Copy each line of the material beneath that holds the word "label".

*****

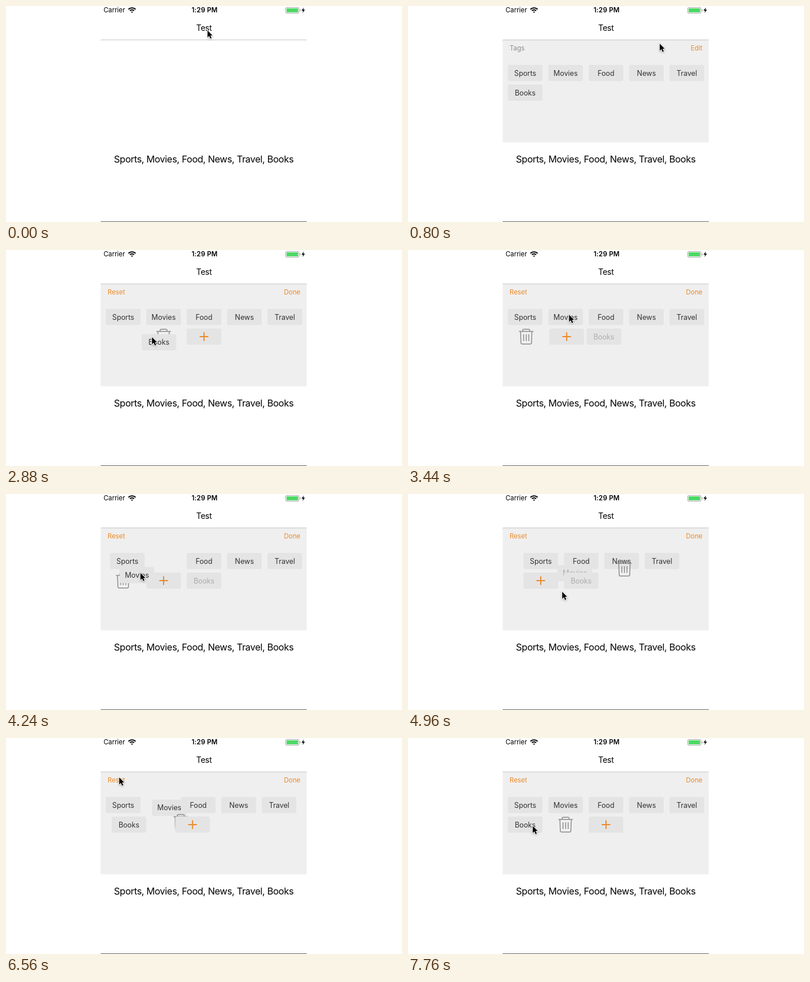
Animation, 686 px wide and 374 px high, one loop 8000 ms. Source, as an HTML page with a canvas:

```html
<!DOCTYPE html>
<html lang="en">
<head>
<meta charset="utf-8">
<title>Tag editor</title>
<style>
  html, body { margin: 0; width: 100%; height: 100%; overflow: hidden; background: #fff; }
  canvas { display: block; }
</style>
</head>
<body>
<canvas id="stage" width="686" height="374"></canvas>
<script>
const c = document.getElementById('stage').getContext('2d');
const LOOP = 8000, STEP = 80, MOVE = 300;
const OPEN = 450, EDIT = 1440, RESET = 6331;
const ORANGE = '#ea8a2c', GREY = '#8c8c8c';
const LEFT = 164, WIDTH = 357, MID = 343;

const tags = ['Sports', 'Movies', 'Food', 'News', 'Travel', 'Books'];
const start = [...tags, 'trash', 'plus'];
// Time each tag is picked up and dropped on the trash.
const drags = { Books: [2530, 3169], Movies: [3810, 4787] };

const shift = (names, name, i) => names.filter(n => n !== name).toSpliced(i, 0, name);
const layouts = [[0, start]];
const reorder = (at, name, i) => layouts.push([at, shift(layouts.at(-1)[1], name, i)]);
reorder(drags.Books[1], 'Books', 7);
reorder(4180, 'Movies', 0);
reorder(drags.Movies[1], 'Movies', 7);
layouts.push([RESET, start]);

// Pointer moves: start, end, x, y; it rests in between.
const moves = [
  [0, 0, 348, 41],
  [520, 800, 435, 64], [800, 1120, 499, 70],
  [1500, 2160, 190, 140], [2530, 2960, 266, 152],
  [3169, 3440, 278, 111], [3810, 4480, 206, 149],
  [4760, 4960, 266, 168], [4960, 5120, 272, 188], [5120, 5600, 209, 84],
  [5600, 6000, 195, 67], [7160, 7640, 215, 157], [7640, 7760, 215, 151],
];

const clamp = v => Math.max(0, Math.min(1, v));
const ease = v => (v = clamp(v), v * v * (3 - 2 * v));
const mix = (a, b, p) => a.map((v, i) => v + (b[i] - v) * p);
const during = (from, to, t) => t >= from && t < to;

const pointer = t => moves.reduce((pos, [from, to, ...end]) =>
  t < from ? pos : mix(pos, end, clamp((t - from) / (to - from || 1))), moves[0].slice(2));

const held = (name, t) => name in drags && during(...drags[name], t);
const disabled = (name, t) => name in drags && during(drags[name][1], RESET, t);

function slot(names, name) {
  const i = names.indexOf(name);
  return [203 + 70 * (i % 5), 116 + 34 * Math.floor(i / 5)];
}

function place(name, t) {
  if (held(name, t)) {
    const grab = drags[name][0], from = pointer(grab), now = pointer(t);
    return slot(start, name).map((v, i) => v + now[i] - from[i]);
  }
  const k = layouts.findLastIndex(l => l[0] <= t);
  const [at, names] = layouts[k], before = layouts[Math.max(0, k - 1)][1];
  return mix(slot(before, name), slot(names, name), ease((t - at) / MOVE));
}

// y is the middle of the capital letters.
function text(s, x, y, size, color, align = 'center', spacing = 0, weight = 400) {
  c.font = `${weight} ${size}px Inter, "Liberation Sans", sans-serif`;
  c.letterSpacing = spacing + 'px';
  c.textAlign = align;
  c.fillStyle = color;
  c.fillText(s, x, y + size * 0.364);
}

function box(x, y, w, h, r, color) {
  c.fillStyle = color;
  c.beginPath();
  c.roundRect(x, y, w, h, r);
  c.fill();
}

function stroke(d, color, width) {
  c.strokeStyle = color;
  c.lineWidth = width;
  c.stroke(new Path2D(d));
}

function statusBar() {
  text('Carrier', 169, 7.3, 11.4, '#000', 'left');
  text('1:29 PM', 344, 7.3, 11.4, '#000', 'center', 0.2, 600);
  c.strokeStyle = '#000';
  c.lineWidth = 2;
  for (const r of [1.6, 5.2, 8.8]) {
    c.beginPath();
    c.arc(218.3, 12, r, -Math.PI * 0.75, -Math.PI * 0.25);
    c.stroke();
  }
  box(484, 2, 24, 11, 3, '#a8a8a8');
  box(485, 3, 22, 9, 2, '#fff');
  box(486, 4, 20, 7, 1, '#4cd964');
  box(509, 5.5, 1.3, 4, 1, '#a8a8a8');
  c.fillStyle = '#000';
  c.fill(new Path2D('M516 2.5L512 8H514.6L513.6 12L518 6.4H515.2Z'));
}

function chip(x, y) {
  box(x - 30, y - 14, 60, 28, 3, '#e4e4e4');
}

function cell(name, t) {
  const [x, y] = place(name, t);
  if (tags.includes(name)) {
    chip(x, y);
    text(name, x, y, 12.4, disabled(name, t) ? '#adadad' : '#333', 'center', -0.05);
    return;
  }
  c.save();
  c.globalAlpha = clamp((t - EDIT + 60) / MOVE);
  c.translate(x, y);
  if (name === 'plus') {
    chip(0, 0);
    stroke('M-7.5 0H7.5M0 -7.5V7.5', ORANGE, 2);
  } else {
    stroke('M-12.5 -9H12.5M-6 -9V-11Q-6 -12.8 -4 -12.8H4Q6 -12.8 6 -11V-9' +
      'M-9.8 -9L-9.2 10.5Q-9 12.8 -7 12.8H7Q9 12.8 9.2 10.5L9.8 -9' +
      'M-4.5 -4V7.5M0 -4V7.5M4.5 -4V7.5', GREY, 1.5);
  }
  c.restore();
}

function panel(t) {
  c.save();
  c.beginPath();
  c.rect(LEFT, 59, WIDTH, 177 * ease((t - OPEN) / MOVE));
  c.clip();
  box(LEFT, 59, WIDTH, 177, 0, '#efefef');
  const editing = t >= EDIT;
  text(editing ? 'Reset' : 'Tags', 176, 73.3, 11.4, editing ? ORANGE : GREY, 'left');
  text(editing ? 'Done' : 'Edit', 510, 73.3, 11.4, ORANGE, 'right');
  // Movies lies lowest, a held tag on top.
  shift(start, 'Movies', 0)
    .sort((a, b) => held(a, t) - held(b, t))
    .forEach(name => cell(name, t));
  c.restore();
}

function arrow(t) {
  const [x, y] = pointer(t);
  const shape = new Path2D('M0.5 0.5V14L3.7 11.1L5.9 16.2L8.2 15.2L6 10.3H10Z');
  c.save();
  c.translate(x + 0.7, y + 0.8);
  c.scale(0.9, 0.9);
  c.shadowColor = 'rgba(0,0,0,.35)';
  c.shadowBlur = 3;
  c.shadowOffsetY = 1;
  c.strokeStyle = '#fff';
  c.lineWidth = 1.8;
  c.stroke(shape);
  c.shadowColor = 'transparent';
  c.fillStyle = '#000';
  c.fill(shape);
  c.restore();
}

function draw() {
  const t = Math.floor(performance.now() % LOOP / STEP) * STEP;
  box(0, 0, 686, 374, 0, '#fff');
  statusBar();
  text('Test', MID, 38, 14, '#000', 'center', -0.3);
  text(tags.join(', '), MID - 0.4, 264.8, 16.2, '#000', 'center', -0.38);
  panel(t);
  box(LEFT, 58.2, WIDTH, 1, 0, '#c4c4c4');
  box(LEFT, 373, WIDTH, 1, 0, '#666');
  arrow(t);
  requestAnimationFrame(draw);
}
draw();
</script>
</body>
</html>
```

*****

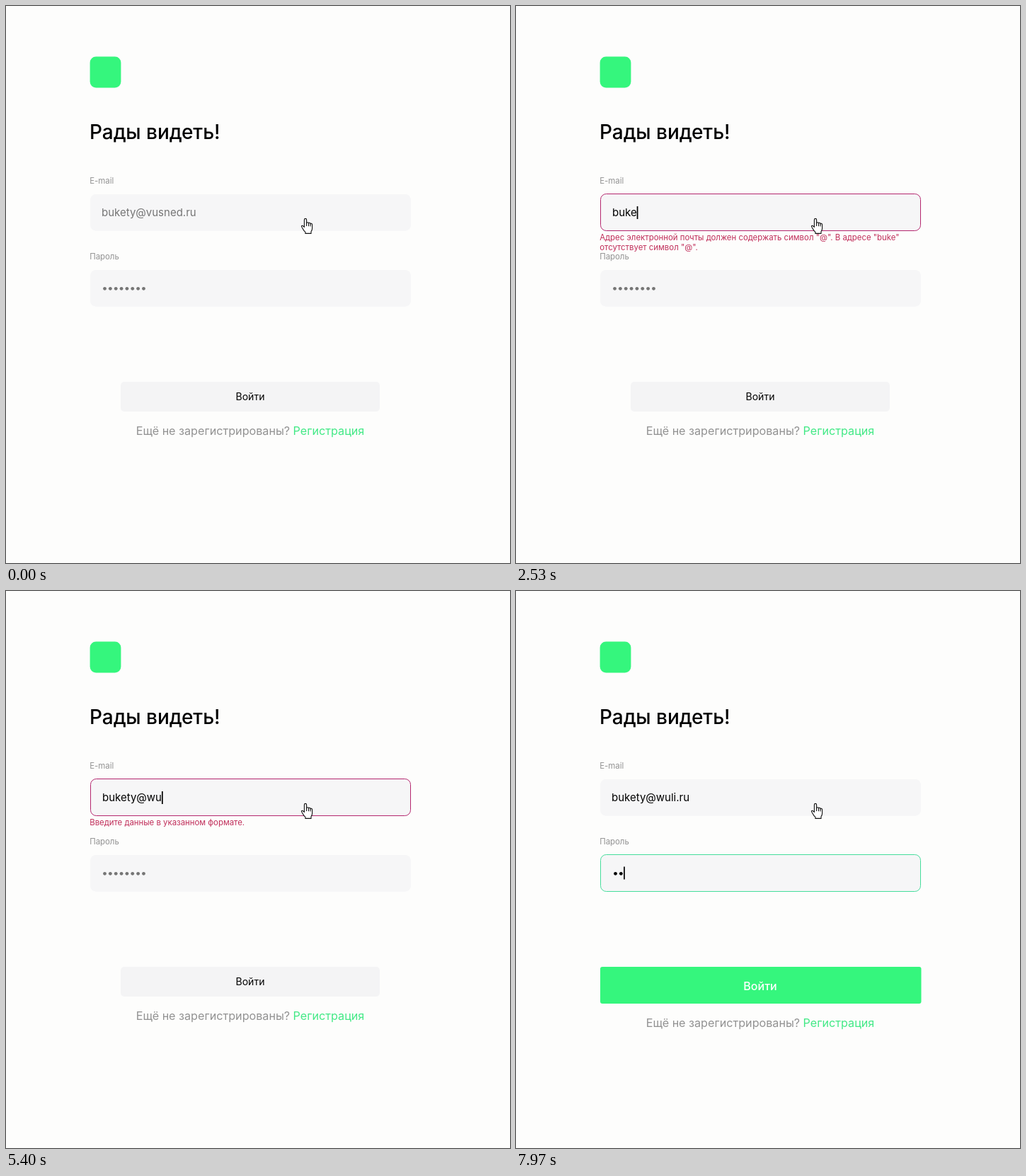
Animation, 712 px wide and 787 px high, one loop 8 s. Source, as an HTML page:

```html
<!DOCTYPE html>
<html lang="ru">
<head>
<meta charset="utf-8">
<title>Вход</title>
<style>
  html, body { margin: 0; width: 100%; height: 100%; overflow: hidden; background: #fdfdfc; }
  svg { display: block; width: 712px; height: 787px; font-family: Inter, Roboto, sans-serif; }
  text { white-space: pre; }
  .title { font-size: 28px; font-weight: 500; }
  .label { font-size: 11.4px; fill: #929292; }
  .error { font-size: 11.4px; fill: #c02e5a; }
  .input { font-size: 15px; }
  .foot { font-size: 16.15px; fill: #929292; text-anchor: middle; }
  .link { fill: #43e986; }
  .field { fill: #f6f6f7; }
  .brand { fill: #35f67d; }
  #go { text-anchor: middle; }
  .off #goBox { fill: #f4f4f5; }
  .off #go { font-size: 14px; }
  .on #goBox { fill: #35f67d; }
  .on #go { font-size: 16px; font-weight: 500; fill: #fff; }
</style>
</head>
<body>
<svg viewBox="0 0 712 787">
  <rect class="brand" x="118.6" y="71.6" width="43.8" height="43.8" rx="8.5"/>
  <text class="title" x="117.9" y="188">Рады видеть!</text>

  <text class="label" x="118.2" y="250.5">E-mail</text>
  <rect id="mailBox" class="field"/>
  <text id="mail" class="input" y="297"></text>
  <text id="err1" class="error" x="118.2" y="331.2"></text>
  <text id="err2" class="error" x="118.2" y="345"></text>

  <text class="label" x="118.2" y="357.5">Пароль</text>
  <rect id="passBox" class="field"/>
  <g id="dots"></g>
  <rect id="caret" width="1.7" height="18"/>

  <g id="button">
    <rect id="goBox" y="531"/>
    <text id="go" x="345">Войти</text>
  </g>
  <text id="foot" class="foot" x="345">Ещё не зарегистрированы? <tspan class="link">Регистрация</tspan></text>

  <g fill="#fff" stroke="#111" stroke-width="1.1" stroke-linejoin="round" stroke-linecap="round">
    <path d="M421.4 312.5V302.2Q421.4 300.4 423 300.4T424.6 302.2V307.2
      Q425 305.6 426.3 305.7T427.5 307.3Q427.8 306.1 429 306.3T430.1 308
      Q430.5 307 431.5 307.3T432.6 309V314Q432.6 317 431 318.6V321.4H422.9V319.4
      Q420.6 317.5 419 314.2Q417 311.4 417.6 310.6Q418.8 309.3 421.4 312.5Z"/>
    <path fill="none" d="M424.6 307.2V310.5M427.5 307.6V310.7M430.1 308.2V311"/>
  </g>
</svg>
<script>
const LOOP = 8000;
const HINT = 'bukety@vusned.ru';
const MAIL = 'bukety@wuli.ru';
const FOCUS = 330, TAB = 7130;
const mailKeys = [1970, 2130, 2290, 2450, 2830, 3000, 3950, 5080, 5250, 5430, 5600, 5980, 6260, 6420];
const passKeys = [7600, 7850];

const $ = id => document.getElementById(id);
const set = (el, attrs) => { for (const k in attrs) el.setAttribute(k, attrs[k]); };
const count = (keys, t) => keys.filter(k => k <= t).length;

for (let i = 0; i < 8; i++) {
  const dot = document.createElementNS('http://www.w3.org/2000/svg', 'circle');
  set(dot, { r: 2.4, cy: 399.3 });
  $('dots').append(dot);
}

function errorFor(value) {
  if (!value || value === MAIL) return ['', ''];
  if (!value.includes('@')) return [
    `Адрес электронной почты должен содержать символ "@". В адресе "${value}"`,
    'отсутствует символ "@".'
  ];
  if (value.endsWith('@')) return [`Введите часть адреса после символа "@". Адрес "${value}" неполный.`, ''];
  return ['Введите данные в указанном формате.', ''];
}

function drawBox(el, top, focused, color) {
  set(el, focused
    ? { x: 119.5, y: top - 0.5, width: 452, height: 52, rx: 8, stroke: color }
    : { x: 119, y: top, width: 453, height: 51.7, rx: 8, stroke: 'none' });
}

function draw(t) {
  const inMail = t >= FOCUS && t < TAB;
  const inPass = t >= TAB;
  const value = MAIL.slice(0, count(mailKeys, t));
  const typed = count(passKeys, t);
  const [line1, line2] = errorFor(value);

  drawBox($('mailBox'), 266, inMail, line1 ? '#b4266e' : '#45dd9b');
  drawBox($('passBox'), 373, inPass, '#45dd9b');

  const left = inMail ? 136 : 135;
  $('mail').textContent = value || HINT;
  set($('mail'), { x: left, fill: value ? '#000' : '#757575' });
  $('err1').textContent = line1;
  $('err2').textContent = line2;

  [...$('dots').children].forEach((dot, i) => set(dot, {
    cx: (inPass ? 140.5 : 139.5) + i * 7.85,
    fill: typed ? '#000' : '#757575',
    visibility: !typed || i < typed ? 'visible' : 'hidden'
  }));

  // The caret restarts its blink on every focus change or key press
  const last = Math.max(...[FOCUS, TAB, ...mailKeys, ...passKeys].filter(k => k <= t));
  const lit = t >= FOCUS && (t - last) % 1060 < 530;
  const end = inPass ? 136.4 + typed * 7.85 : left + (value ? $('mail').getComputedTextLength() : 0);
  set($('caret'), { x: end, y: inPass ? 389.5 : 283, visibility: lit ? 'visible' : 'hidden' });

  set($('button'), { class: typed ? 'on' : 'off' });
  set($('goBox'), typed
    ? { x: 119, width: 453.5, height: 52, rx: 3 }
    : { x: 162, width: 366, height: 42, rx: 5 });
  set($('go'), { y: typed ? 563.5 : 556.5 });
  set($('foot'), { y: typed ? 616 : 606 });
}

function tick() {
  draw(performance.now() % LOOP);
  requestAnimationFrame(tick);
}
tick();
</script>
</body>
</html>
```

*****

> _EXERCISE RESPONSE_
  .label { font-size: 11.4px; fill: #929292; }
  <text class="label" x="118.2" y="250.5">E-mail</text>
  <text class="label" x="118.2" y="357.5">Пароль</text>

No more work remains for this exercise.